The string "along" may appear on lines of the entries below; report how many such lines there are, and only that.

***** MATERIAL TO PROCESS *****

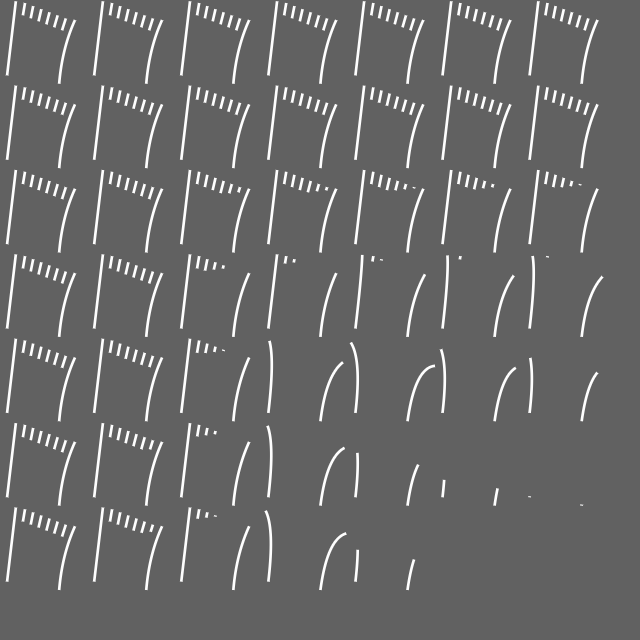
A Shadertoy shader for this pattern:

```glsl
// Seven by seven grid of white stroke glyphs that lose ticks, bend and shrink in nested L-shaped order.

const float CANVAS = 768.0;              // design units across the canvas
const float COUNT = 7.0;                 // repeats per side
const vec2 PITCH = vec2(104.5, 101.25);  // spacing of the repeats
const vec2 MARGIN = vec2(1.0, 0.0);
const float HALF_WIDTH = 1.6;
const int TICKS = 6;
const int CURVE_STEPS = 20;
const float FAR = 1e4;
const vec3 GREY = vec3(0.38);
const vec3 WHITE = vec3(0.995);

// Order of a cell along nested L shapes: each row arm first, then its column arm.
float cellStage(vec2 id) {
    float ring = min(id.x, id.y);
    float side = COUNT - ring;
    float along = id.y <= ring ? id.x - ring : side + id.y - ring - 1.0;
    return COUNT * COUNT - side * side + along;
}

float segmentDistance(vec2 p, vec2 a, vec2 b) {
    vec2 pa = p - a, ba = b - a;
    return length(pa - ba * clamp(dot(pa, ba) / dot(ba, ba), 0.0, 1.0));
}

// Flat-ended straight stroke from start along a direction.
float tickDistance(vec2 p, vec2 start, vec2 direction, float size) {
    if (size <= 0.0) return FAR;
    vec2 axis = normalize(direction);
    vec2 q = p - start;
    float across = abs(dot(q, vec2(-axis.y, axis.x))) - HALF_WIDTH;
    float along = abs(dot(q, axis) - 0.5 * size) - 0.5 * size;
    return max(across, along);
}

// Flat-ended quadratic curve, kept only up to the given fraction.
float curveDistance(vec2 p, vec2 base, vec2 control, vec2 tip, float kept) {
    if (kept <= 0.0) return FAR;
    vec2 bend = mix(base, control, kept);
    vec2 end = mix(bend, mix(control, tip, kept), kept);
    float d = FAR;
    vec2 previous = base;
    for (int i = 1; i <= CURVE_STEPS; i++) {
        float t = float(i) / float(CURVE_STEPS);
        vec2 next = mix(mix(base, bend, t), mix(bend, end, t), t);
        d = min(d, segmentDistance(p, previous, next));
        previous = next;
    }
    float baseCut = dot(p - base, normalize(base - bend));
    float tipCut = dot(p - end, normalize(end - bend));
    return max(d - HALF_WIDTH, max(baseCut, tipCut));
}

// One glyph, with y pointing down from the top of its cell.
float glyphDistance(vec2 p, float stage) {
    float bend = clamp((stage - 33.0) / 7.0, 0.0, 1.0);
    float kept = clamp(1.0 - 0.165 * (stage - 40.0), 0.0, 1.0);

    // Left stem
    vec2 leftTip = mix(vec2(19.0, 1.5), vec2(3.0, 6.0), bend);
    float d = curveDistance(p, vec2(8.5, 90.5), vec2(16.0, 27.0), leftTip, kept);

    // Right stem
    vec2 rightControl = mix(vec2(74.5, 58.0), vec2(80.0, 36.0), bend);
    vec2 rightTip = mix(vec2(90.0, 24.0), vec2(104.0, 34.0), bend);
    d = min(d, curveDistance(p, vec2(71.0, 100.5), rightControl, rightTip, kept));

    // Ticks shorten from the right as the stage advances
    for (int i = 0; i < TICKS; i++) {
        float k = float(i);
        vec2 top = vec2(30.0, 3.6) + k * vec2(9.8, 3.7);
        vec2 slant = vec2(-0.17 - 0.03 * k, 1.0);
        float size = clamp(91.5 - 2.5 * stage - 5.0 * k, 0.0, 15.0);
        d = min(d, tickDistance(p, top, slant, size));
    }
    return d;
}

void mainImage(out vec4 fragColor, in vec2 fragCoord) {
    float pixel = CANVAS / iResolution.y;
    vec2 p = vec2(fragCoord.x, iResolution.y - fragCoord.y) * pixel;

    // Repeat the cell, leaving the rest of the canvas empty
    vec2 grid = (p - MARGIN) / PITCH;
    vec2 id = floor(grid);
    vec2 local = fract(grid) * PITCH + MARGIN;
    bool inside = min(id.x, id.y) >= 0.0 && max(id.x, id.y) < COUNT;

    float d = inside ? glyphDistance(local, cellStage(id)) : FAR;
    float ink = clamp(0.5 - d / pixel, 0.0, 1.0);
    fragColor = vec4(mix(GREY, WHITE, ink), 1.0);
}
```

*****

SOLVED EXERCISE
6